Aim of the exercise » Using the entries that follow, write out the line containing "71C568 67 598", the line containing "149Q170 146 175", and every line between them, exactly and nothing else.

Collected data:
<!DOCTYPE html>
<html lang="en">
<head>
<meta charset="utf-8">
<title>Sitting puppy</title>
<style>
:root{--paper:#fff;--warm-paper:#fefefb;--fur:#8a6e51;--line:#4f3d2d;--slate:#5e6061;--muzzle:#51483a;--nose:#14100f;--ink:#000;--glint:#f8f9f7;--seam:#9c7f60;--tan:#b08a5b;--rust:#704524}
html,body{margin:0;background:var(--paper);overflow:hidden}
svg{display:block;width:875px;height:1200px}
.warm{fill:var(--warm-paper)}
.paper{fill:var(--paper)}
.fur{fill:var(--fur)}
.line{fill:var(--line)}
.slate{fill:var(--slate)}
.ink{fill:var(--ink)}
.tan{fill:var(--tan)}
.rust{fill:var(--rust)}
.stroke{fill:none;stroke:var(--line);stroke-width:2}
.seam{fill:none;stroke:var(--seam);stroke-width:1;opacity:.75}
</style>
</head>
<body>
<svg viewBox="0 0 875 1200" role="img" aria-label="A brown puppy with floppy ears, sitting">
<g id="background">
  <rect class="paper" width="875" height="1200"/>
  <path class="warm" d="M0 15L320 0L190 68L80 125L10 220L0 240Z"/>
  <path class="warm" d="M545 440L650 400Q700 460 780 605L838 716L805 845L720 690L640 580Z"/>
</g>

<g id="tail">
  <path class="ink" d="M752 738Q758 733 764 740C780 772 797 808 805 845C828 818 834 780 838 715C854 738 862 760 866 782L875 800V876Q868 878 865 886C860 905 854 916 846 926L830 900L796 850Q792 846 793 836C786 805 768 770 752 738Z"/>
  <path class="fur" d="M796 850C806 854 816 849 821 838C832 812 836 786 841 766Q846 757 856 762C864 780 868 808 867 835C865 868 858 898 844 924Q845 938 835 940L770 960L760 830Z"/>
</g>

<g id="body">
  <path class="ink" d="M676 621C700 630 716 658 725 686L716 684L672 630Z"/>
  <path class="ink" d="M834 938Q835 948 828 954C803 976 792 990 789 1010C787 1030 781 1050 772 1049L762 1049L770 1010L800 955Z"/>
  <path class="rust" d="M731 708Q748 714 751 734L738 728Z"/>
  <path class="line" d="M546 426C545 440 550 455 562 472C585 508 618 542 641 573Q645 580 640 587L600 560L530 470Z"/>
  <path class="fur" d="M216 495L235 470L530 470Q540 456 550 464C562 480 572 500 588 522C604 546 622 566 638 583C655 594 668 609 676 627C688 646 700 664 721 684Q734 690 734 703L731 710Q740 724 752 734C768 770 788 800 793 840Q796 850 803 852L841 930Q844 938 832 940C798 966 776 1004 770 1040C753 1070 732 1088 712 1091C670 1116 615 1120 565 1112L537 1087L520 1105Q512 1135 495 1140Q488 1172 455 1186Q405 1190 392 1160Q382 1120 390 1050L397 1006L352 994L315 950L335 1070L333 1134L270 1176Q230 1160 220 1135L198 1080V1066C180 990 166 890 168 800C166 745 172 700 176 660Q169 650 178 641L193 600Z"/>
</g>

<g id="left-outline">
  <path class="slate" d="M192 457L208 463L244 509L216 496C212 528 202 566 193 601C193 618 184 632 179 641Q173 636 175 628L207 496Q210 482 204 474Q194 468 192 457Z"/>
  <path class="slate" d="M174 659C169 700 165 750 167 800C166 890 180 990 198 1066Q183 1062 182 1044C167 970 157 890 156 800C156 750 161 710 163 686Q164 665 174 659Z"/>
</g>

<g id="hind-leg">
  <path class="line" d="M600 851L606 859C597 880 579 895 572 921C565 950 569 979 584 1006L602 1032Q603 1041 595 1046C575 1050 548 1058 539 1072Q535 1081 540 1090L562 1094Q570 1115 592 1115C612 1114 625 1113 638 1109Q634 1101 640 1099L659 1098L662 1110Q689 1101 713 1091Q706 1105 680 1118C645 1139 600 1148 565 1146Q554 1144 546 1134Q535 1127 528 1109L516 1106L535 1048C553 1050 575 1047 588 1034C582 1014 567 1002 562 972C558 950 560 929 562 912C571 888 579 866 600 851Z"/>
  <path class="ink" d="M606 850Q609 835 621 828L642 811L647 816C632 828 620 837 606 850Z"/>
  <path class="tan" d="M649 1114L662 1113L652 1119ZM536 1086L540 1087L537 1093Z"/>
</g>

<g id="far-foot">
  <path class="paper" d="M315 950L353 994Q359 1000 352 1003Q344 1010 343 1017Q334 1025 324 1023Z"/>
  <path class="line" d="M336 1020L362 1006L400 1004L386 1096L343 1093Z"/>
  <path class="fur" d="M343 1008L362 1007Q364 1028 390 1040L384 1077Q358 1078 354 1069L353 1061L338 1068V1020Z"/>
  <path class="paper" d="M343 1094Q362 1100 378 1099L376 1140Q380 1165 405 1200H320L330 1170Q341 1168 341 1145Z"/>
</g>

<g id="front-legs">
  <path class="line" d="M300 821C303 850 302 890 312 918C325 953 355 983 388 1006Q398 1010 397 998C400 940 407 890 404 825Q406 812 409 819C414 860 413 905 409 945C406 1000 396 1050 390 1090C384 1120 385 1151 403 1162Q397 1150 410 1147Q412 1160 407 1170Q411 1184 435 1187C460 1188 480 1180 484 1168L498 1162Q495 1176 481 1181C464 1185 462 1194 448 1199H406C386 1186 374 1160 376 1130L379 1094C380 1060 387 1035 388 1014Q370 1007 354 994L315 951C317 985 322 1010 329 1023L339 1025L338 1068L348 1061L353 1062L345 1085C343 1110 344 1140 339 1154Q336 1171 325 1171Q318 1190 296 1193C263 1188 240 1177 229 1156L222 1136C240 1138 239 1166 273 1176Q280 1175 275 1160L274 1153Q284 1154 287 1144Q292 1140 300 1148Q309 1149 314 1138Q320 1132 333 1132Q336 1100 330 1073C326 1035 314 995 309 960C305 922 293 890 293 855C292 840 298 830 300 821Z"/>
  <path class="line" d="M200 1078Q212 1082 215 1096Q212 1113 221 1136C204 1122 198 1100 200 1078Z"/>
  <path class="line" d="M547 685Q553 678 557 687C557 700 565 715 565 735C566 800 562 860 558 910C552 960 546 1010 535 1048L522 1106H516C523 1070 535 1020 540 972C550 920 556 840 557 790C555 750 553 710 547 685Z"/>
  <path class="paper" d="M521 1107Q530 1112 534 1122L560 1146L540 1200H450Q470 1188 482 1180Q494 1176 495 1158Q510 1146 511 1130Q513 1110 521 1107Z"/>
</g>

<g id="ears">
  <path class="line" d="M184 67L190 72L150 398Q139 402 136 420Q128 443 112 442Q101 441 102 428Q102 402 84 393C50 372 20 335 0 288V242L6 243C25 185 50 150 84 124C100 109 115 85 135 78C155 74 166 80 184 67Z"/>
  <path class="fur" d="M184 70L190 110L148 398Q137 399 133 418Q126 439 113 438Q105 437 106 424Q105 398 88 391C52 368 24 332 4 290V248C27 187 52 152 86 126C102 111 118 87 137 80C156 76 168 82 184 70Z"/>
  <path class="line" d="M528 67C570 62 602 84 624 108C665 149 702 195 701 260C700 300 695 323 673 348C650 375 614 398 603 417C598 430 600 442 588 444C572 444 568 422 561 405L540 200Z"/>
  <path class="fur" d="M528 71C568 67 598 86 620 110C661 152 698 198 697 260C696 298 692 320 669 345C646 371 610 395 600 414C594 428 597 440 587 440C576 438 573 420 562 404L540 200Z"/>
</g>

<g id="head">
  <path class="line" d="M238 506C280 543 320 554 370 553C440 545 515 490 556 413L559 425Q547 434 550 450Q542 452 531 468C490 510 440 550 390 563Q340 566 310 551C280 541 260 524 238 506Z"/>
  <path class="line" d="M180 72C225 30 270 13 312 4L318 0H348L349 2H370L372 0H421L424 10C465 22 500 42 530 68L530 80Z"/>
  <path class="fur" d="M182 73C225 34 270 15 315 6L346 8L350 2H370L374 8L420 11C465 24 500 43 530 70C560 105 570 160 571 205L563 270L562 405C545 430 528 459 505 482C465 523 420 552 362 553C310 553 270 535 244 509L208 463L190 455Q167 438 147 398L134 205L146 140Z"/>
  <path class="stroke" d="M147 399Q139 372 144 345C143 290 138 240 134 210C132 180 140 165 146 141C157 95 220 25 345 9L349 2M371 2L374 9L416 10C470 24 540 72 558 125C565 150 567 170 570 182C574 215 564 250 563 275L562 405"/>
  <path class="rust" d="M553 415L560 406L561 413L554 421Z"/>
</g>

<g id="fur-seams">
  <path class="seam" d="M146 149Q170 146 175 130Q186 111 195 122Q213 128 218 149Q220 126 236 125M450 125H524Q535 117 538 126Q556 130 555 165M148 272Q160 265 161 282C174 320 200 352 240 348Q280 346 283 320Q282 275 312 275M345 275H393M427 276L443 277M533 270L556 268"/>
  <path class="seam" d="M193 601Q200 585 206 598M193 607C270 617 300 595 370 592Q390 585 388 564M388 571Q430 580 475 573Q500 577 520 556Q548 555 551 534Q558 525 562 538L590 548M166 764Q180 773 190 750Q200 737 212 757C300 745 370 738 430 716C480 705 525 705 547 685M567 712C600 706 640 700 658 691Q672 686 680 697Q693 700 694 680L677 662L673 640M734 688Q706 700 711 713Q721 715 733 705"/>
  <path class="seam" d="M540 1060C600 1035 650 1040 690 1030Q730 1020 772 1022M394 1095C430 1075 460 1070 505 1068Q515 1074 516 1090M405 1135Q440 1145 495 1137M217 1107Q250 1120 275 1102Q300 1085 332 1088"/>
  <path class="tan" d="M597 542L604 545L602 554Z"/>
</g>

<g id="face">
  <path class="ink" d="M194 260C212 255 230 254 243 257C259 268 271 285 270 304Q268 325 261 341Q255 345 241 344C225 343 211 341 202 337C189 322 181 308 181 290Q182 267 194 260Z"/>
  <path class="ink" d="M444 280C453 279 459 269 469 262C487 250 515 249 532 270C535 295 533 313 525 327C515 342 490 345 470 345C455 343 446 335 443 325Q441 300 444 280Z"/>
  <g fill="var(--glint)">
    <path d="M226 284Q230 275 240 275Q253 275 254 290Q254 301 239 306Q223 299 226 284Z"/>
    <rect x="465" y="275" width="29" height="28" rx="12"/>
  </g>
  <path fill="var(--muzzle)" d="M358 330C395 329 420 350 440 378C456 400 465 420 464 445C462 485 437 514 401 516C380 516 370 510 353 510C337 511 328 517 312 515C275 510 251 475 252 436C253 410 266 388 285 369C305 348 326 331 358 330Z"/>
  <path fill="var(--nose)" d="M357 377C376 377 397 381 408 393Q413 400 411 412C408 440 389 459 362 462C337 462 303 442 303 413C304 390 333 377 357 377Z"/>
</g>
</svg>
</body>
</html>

Answer below »
  <path class="fur" d="M528 71C568 67 598 86 620 110C661 152 698 198 697 260C696 298 692 320 669 345C646 371 610 395 600 414C594 428 597 440 587 440C576 438 573 420 562 404L540 200Z"/>
</g>

<g id="head">
  <path class="line" d="M238 506C280 543 320 554 370 553C440 545 515 490 556 413L559 425Q547 434 550 450Q542 452 531 468C490 510 440 550 390 563Q340 566 310 551C280 541 260 524 238 506Z"/>
  <path class="line" d="M180 72C225 30 270 13 312 4L318 0H348L349 2H370L372 0H421L424 10C465 22 500 42 530 68L530 80Z"/>
  <path class="fur" d="M182 73C225 34 270 15 315 6L346 8L350 2H370L374 8L420 11C465 24 500 43 530 70C560 105 570 160 571 205L563 270L562 405C545 430 528 459 505 482C465 523 420 552 362 553C310 553 270 535 244 509L208 463L190 455Q167 438 147 398L134 205L146 140Z"/>
  <path class="stroke" d="M147 399Q139 372 144 345C143 290 138 240 134 210C132 180 140 165 146 141C157 95 220 25 345 9L349 2M371 2L374 9L416 10C470 24 540 72 558 125C565 150 567 170 570 182C574 215 564 250 563 275L562 405"/>
  <path class="rust" d="M553 415L560 406L561 413L554 421Z"/>
</g>

<g id="fur-seams">
  <path class="seam" d="M146 149Q170 146 175 130Q186 111 195 122Q213 128 218 149Q220 126 236 125M450 125H524Q535 117 538 126Q556 130 555 165M148 272Q160 265 161 282C174 320 200 352 240 348Q280 346 283 320Q282 275 312 275M345 275H393M427 276L443 277M533 270L556 268"/>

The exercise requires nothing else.